As for the argument that the opposition media is oppressed, it is almost an ordinary situation in Turkey that we face headlines, saying, "We will spit at Erdoğan's grave when he dies," aimed at the country's elected president, Recep Tayyip Erdoğan, who they call a "dictator." Magazines, which picture Erdoğan on the gallows on its front cover and say that he must be executed, have made hate crime an ordinary matter. None of these journalists has been imprisoned because of the content that is evidently a hate crime and makes the president a target.
The capital of the opposition media is keeping on track. For instance, Doğan Media Group, which includes many newspapers, TV channels, websites and magazines, is a conglomerate that makes the highest profit and receives the greatest number of advertisements. In addition to media, the company operates in many other sectors as well.
In short, the reason why a journalist faces difficulty or why his opportunities to find a job is restricted is not because he is an opponent, but rather because he supports the policies of the AK Party government. Although, a conservative democratic party is in power in Turkey, the media power is under the thumb of the Republican People's Party (CHP), which is the founder of the modern state. The CHP, at the same time, is the party that has nominated the greatest number of journalists as parliamentary candidates for the upcoming June 7 elections.

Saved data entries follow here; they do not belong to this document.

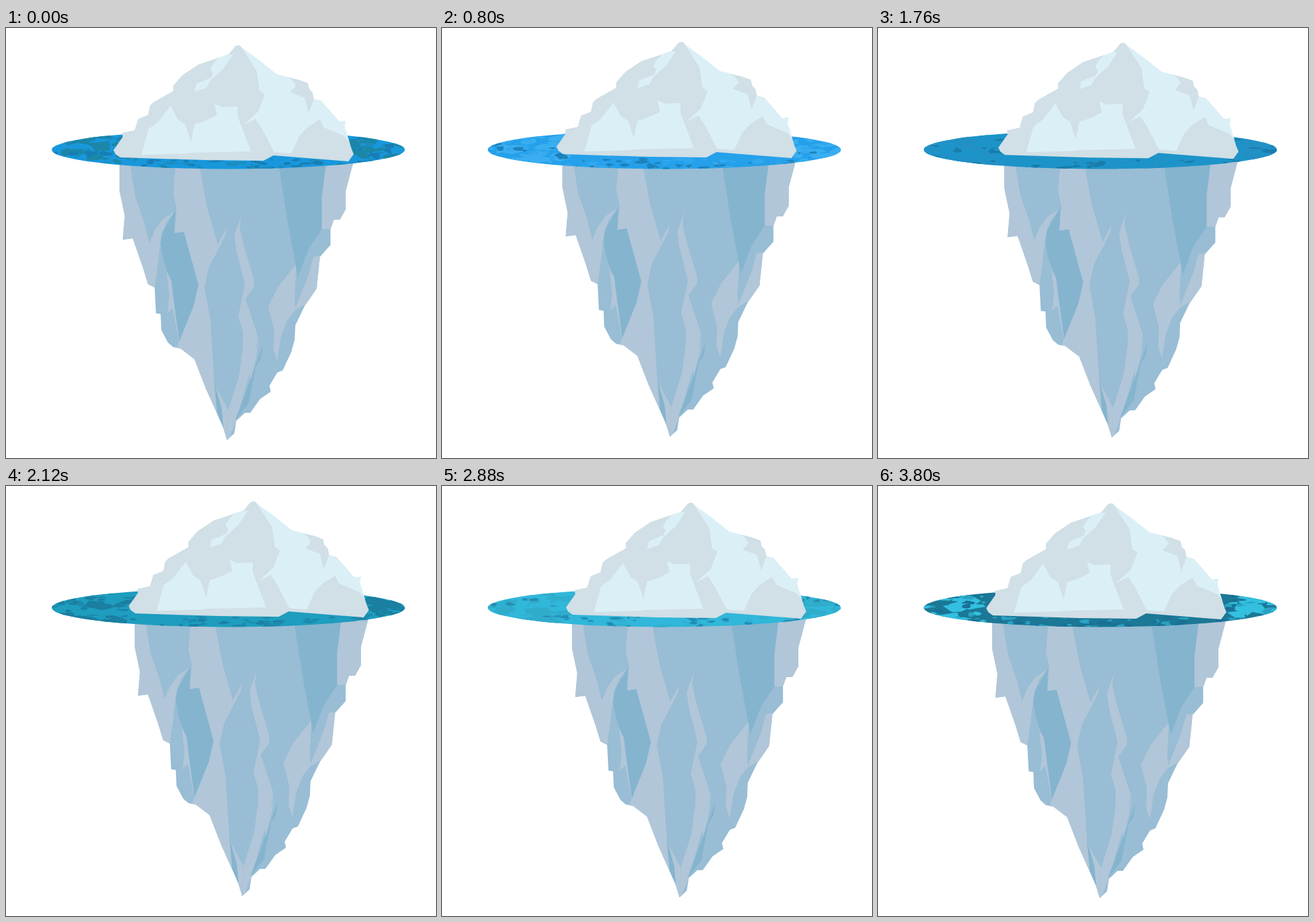
An HTML page that plays this animation: 648 by 648 pixels, repeating every 3.84 s.

```html
<!DOCTYPE html>
<html lang="en">
<head>
<meta charset="utf-8">
<title>Iceberg</title>
<style>
html, body { margin: 0; width: 100%; height: 100%; overflow: hidden; background: #fff; }
svg { display: block; width: 100vw; height: 100vh; }
</style>
</head>
<body>
<svg viewBox="0 0 648 648">
  <defs><clipPath id="pool"><ellipse cx="335" cy="183.5" rx="266" ry="28.9"/></clipPath></defs>
  <g id="below"></g>
  <g id="sea" clip-path="url(#pool)"><rect id="base" x="60" y="150" width="550" height="70"/></g>
  <g id="above"></g>
</svg>
<script>
const LOOP = 3840, STEP = 40, PATCHES = 150;
const LIGHT = '#b1c6d8', MID = '#98bdd4', DARK = '#85b4cf';
const SNOW = '#daf0f6', SHADE = '#d1dfe6';
const $ = id => document.getElementById(id);

function add(parent, tag, attrs = {}) {
  const el = document.createElementNS('http://www.w3.org/2000/svg', tag);
  for (const k in attrs) el.setAttribute(k, attrs[k]);
  return parent.appendChild(el);
}

// Fills an outline and returns a painter whose facets are cut off at its edge
function block(id, fill, points) {
  const clip = add(document.querySelector('defs'), 'clipPath', { id: id + 'Edge' });
  add(clip, 'polygon', { points });
  add($(id), 'polygon', { points, fill });
  const group = add($(id), 'g', { 'clip-path': `url(#${id}Edge)` });
  return (fill, points) => add(group, 'polygon', { points, fill });
}

// Submerged ice
const deep = block('below', MID, '171,200 171,245 179,283 176,319 191,317 206,360 214,386 224,391 226,430 233,431 234,455 244,474 252,481 263,483 284,499 301,543 327,601 333,621 344,611 347,592 360,580 368,580 383,559 399,548 397,539 409,519 417,516 430,488 435,470 436,448 450,419 468,393 473,345 489,327 489,303 494,289 503,289 512,273 512,245 524,200');
// left flank
deep(LIGHT, '160,200 186,200 195,255 208,292 216,324 224,305 236,288 254,277 242,292 234,312 229,355 224,392 160,392');
deep(DARK, '255,275 254,309 268,307 290,387 283,418 263,484 255,425 250,385 237,350 233,325 236,308');
deep(LIGHT, '242,368 249,380 251,400 262,479 251,422 243,430 246,405');
// long ridge, then the tip with the hollow in it
deep(LIGHT, '256,200 290,200 303,270 319,326 332,302 331,312 306,360 299,391 308,440 314,537 335,576 333,621 250,500 283,418 290,387 268,307 254,309 257,272 252,250');
deep(LIGHT, '355,281 352,300 359,330 374,380 374,390 361,408 380,466 373,500 347,592 333,625 335,576 351,525 357,480 357,458 350,435 360,386 347,335 344,312');
deep(DARK, '314,535 325,573 328,605 318,580');
// right flank
deep(DARK, '387,478 384,498 376,511 366,565 345,592 369,528');
deep(LIGHT, '381,468 378,492 369,530 367,520');
deep(LIGHT, '438,355 410,390 395,420 404,455 403,485 409,502 414,466 424,440 436,425 480,400 473,343 461,345');
deep(MID, '438,345 466,335 456,372 436,422 435,405');
deep(DARK, '410,200 483,200 476,255 476,303 456,333 440,375 424,290');
deep(LIGHT, '483,200 530,200 530,303 476,303 476,255');

// Ice above the waterline
const peak = block('above', SHADE, '352,26 357,31 383,50 408,70 441,78 455,83 457,92 462,97 464,107 475,110 490,127 502,141 512,140 510,148 521,183 524,190 516,201 403,192 388,200 300,199 172,195 165,190 162,184 176,164 175,158 194,154 199,137 214,131 217,117 222,112 252,95 252,87 266,71 290,55 335,40 346,27');
peak(SNOW, '342,40 327,62 308,79 302,90 284,96 287,84 309,75 312,68 308,62 313,53 325,41');
// sunlit right side
peak(SNOW, '356,31 383,45 424,74 431,78 437,87 428,97 450,105 456,128 464,107 500,120 520,140 518,173 510,163 479,150 473,138 454,150 442,163 430,189 404,187 386,152 376,137 358,146 380,126 390,100 382,95 378,65');
// lower snowfields
peak(SNOW, '314,114 325,119 349,118 349,133 369,186 277,188 279,170 284,145 302,139 318,131');
peak(SNOW, '248,117 259,138 270,145 279,172 277,189 204,191 215,152 229,142');

const mix = (a, b, k) => a + (b - a) * k;
function blend(p, q, k) {
  return p.map((v, i) => Math.round(mix(v, q[i], k)));
}
function rgb(hex) {
  return [0, 2, 4].map(i => parseInt(hex.substr(i, 2), 16));
}
function rand(n) {
  const s = Math.sin(n * 127.1 + 11.7) * 43758.5453;
  return s - Math.floor(s);
}

// The berg jumps up, floats right while sinking, then slides back
function drift(t) {
  if (t < 480) return [8 * t / 480, -5 * t / 480];
  if (t < 2720) {
    const k = (t - 480) / 2240;
    return [mix(8, 29, k ** 1.1), mix(-5, -1.2, k * k)];
  }
  const k = (LOOP - t) / 1120;
  return [29 * k, -1.2 * k];
}

// Water: time, middle colour, colour of both ends
const TINTS = [
  [0, '1897dc', '1c86a8'], [800, '25a0ea', '3aaef0'], [1400, '1a8ad2', '2aa0ea'],
  [2120, '1e9dbf', '1a7fa0'], [2480, '27a8c9', '1f92b4'], [3240, '38c5ea', '40c4e0'],
  [3800, '1b7896', '33c0e0']
];
const ABYSS = rgb('176a94');

function tones(t) {
  let i = 0;
  while (i < TINTS.length - 2 && t >= TINTS[i + 1][0]) i++;
  const [a, b] = [TINTS[i], TINTS[i + 1]];
  const k = Math.min(1, (t - a[0]) / (b[0] - a[0]));
  const [mid, end] = [1, 2].map(n => blend(rgb(a[n]), rgb(b[n]), k));
  return [mid, end, blend(mid, ABYSS, 0.55), blend(mid, end, 0.6)].map(c => `rgb(${c})`);
}

// A patch swells, drifts and fades away, then starts again elsewhere
function patchPoints(i, t) {
  const life = t / 1280 + rand(i), age = life % 1;
  const seed = i * 31 + Math.floor(life) * 977;
  const size = Math.sqrt(Math.sin(Math.PI * age));
  const front = i % 3 === 0, broad = i < PATCHES / 2 && !front;
  const x0 = front ? mix(185, 545, rand(seed))
    : i % 3 === 1 ? mix(70, 195, rand(seed)) : mix(520, 602, rand(seed));
  const x = x0 + (0.5 - age) * 8;
  const y = front ? mix(197, 213, rand(seed + 1)) : mix(161, 207, rand(seed + 1));
  const w = mix(5, 13, rand(seed + 2)) * size * (broad ? 1.8 : 1);
  const h = mix(1.8, 4.2, rand(seed + 3)) * size * (broad ? 1.9 : 1);
  let points = '';
  for (let j = 0; j < 7; j++) {
    const a = j * Math.PI * 2 / 7, r = mix(0.45, 1.3, rand(seed + 4 + j));
    points += `${(x + Math.cos(a) * w * r).toFixed(1)},${(y + Math.sin(a) * h * r).toFixed(1)} `;
  }
  return points;
}

const patches = Array.from({ length: PATCHES }, () => add($('sea'), 'polygon'));

function draw(t) {
  const move = `translate(${drift(t)})`;
  $('below').setAttribute('transform', move);
  $('above').setAttribute('transform', move);
  const fills = tones(t);
  $('base').setAttribute('fill', fills[0]);
  patches.forEach((el, i) => {
    const tone = i < PATCHES / 2 && i % 3 ? 1 : 2 + i % 2;
    el.setAttribute('fill', fills[tone]);
    el.setAttribute('points', patchPoints(i, t));
  });
}

const start = performance.now();
function tick() {
  const t = (performance.now() - start) % LOOP;
  draw(Math.floor(t / STEP) * STEP);
  requestAnimationFrame(tick);
}
tick();
</script>
</body>
</html>
```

An absurd documentaryFollowing the release of "Persona Non Grata," some journalists, who personally expressed their views in the documentary, harshly responded to its content. For instance, one of them objected to that Aydın Doğan, the boss of Doğan Media Group, is presented as a victim in the documentary. He said, "It has been 10 years since I was dismissed from the Doğan Group's Radikal daily … Actually, I was removed not only from the job, but also from the mainstream media sector. When I rejected a bribery offer, the then executive committee member in charge of human resources of Doğan Media fulfilled his promise that they would not 'let me work in anywhere.' Soon after, I began to work for Aktüel magazine and I was dismissed four days later. Although I shook hands with then news director of Akşam daily, I could never start work. My friend, who was editorial director of Sky Türk channel, said that the reason for my failure to get a job was a file that was sent to the human resources department by Doğan Media."
Don't you think that it sounds like a joke? Moreover, he is not the only journalist who was sacked by Aydın Doğan. This is like the scenario where Rupert Murdoch keeps guard during a possible strike in Fox News, or he plays the victim in a movie that criticizes the monopolization of media.
Frankly speaking, we have gotten used to such absurd comedies in Turkey. Everyone ignored it when 25 journalists, including me, were collectively forced to resign from our newspaper in 2013 and tens of correspondents and editors were fired from that monopolistic media. Certainly, it would be different if we had clamored, saying that "we are oppressed," like some of our colleagues who present job changes in the sector as a "political oppression." Perhaps then, nongovernmental organizations like Freedom House, which publishes press freedom reports about Turkey relying on one-sided information sources, would notice us. Nevertheless, we still believe that journalism, which tolerates many oddities, cannot digest a single lie.
to read our informative text prepared pursuant to the Law on the Protection of Personal Data No. 6698 and to get information about the
used on our website in accordance with the relevant legislation.
6698 sayılı Kişisel Verilerin Korunması Kanunu uyarınca hazırlanmış aydınlatma metnimizi okumak ve sitemizde ilgili mevzuata uygun olarak kullanılan
ilgili bilgi almak için lütfen